──────── Material supplied
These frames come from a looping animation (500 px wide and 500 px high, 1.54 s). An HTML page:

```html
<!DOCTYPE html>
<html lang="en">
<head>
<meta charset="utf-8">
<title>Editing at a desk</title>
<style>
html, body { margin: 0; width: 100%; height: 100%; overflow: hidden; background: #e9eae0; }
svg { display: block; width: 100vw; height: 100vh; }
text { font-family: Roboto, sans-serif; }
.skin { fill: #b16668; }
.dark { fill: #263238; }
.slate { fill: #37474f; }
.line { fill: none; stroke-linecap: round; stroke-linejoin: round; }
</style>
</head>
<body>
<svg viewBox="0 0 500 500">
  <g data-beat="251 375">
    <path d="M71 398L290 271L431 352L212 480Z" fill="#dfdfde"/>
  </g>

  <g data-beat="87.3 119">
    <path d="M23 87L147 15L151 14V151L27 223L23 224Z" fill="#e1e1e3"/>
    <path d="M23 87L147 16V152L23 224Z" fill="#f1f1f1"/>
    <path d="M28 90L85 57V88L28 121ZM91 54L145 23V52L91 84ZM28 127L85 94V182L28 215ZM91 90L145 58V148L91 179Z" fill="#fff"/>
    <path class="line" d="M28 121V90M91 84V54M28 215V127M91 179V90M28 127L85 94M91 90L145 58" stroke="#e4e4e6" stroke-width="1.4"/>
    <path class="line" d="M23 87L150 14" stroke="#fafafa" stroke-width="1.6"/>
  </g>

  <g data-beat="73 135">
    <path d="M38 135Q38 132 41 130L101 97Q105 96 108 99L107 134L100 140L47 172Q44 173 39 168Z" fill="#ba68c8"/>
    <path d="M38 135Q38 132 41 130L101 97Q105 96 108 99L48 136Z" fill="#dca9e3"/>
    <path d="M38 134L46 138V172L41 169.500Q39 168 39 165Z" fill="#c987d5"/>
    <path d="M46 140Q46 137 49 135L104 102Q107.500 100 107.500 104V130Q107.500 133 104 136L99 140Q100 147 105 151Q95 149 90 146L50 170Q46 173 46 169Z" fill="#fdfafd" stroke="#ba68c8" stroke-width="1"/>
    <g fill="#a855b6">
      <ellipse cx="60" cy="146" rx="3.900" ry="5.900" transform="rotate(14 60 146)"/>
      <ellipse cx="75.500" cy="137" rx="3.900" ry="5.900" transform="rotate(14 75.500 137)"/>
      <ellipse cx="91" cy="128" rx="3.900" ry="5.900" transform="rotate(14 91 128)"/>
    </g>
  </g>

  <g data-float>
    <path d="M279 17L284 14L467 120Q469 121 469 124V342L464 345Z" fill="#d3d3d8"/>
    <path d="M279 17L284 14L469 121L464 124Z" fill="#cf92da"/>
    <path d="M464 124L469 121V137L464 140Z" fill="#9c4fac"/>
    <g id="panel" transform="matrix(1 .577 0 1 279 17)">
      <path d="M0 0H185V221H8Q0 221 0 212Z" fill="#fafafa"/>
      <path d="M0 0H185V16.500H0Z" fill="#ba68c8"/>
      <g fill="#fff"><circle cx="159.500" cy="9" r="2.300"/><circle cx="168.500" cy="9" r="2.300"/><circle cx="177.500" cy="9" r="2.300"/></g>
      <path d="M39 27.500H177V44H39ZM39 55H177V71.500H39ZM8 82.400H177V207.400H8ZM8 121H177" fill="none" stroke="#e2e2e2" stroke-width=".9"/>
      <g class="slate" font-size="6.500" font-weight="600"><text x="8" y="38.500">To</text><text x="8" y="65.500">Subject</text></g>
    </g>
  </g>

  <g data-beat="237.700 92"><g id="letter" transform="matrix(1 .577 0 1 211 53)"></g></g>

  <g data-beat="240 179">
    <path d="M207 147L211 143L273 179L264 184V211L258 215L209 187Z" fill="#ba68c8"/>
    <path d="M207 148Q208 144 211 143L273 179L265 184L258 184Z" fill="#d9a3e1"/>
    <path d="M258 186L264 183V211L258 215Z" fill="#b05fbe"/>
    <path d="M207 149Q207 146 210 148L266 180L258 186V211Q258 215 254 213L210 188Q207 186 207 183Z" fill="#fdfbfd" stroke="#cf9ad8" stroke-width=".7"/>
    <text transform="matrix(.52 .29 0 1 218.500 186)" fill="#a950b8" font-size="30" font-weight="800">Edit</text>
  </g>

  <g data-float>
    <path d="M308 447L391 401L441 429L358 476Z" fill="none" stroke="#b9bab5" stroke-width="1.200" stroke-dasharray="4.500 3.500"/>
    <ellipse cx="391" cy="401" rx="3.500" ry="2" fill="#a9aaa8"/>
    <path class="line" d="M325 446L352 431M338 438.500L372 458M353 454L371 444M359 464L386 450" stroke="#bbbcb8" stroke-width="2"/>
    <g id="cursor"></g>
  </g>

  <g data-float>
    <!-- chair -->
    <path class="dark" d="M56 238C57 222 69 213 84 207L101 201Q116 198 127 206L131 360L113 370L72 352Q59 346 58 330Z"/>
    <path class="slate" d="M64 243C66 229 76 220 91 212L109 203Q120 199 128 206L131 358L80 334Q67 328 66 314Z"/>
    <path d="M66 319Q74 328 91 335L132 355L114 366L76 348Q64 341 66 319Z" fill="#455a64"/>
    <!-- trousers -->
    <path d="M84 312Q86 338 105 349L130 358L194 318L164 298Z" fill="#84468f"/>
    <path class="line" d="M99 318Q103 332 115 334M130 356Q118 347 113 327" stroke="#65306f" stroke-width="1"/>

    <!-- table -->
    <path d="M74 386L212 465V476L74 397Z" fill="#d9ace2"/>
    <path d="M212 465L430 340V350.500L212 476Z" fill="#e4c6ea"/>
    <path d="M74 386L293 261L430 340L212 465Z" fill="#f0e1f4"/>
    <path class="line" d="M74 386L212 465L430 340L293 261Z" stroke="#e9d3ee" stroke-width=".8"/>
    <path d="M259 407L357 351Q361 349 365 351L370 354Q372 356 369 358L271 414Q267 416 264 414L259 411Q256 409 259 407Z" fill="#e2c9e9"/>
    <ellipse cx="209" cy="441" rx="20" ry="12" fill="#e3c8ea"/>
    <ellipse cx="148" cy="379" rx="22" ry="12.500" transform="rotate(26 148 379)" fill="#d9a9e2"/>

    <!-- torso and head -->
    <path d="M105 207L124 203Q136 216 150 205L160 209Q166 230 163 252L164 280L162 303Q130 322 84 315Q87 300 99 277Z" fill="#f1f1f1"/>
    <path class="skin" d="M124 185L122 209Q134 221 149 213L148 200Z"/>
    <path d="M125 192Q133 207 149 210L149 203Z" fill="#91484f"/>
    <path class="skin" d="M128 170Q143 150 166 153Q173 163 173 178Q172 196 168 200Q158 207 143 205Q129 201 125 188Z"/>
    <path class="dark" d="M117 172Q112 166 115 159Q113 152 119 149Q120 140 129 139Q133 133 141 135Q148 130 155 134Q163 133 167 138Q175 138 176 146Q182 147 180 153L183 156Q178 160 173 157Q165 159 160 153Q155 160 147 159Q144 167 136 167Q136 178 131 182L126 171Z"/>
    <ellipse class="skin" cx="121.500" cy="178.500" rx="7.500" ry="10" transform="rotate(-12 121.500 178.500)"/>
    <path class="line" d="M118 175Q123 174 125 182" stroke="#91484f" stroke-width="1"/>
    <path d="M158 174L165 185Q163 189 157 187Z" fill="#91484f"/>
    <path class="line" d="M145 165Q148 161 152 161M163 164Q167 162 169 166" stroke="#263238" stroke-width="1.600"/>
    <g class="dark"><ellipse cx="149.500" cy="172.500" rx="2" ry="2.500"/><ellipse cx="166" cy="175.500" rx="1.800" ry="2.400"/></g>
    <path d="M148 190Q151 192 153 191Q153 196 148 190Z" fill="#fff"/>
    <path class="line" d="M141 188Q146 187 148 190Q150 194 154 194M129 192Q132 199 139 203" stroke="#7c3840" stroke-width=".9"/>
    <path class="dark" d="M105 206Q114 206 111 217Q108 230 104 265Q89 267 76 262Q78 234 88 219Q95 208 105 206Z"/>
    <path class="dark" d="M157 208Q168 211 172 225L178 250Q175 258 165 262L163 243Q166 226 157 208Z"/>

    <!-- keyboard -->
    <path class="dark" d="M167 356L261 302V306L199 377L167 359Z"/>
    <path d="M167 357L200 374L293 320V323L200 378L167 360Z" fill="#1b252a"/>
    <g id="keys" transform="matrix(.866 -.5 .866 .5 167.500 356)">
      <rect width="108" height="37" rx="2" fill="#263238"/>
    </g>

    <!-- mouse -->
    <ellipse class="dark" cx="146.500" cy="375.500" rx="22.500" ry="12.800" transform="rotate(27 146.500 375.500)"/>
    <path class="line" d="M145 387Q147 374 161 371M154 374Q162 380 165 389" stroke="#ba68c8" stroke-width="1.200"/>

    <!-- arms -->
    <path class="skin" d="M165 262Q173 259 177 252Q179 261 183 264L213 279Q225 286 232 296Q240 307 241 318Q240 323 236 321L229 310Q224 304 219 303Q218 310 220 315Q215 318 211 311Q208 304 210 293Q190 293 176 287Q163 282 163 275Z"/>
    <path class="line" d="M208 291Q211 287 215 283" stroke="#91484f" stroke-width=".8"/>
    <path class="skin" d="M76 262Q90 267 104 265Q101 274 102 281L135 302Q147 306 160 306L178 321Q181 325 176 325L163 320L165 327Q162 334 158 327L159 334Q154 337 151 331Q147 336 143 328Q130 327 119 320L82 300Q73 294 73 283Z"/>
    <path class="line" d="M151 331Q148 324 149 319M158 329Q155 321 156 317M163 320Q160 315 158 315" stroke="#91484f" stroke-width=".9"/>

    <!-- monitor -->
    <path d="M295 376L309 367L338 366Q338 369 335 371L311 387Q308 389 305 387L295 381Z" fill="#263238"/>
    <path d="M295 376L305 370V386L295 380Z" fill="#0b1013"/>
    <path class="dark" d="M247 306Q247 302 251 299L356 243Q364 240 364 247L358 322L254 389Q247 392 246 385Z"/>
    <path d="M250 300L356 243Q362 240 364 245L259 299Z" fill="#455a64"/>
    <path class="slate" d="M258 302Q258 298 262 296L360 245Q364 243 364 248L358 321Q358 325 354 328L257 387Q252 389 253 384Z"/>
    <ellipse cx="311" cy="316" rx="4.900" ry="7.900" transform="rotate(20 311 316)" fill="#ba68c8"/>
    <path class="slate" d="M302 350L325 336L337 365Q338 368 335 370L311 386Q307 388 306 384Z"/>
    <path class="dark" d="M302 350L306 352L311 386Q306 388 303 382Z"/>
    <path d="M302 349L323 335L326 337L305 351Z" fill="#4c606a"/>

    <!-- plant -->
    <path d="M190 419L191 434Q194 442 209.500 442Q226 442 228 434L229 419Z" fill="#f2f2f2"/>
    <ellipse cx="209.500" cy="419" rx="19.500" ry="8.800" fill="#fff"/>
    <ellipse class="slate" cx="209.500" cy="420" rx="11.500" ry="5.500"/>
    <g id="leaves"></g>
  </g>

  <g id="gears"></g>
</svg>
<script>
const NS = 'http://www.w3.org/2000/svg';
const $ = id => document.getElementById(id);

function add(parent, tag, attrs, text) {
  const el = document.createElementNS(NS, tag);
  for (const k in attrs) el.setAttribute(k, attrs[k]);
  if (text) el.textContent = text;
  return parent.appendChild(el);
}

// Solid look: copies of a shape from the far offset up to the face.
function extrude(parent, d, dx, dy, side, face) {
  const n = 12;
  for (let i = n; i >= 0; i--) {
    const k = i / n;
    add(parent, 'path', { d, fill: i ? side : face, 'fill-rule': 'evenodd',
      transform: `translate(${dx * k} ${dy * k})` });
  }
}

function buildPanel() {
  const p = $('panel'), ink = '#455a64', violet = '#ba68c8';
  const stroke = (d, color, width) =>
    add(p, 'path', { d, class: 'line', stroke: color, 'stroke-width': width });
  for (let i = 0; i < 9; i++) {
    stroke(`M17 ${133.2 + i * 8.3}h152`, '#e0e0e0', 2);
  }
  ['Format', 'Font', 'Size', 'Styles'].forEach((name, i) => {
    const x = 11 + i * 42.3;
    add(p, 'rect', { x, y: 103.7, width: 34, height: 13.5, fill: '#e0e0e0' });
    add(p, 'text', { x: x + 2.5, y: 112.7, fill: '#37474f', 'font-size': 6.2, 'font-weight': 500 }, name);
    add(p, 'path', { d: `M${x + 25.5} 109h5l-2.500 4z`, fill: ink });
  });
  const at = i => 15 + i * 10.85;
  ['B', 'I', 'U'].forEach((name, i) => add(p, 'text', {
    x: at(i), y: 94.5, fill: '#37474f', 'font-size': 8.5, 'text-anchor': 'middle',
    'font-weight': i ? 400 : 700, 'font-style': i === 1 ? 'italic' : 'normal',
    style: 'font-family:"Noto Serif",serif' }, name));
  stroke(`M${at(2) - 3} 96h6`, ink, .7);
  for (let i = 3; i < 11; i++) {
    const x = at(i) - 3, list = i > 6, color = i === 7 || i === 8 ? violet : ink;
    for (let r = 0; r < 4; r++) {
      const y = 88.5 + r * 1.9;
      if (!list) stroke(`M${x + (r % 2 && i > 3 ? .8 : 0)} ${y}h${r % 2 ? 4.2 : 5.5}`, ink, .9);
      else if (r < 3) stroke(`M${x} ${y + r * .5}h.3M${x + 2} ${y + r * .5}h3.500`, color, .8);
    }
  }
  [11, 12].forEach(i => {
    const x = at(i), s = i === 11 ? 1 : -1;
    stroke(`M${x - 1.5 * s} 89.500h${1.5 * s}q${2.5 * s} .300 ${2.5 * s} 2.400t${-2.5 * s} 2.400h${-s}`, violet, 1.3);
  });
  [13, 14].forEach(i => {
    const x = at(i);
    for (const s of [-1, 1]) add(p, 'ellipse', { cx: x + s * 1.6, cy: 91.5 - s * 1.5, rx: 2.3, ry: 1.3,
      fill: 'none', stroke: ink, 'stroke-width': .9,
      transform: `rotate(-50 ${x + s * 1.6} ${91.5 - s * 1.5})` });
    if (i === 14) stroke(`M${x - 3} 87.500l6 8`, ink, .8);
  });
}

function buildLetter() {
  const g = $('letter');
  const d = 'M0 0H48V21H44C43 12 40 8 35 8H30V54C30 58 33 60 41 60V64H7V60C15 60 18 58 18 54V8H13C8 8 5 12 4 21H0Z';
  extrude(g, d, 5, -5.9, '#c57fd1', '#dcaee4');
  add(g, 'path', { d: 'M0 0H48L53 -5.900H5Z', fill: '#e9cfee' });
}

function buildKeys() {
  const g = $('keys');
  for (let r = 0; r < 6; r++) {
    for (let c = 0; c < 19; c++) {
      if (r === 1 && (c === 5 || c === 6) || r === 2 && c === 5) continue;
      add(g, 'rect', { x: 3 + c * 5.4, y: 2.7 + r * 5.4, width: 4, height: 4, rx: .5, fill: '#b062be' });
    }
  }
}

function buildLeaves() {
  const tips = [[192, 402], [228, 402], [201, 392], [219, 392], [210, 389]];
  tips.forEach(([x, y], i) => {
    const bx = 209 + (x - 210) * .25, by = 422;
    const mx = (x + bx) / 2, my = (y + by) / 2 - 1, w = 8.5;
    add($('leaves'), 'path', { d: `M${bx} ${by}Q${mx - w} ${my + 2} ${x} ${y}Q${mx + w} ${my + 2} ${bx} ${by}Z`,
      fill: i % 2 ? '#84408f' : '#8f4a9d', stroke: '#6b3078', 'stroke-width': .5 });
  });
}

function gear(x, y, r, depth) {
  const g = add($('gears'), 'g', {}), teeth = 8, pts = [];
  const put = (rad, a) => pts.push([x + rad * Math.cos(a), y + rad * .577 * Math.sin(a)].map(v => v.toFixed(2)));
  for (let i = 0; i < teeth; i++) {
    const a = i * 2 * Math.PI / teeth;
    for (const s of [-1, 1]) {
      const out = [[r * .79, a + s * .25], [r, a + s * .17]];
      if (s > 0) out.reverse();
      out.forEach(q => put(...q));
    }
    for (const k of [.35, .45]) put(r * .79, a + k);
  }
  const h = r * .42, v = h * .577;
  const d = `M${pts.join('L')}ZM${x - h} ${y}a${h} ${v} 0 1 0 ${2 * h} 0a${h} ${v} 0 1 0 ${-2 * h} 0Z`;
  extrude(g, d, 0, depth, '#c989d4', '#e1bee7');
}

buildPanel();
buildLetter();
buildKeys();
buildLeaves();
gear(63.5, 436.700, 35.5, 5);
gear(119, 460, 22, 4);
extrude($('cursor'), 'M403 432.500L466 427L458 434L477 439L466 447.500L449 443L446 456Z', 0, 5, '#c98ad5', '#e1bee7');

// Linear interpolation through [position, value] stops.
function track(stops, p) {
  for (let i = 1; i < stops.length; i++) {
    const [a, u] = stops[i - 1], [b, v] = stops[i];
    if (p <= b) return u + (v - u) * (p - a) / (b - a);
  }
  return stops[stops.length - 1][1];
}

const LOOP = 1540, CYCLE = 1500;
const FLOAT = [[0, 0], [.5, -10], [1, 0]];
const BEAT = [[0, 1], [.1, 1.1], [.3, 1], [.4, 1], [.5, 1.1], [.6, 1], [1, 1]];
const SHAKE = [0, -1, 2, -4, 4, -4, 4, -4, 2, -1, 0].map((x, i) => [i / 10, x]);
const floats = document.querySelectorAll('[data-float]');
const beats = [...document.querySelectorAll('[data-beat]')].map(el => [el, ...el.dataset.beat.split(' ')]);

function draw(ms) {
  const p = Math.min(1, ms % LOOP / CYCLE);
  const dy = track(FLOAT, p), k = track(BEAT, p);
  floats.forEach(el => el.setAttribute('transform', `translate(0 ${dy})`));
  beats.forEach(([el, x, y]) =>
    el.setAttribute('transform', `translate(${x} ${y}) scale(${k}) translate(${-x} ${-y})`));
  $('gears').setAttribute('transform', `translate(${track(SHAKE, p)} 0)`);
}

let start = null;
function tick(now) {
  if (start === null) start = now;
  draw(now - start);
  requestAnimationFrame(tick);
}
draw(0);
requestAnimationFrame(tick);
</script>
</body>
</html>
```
────────────────
**Aim of the exercise:** Take the entries above and copy out all lines with the string "body".

**Solution to this task:**
html, body { margin: 0; width: 100%; height: 100%; overflow: hidden; background: #e9eae0; }
<body>
</body>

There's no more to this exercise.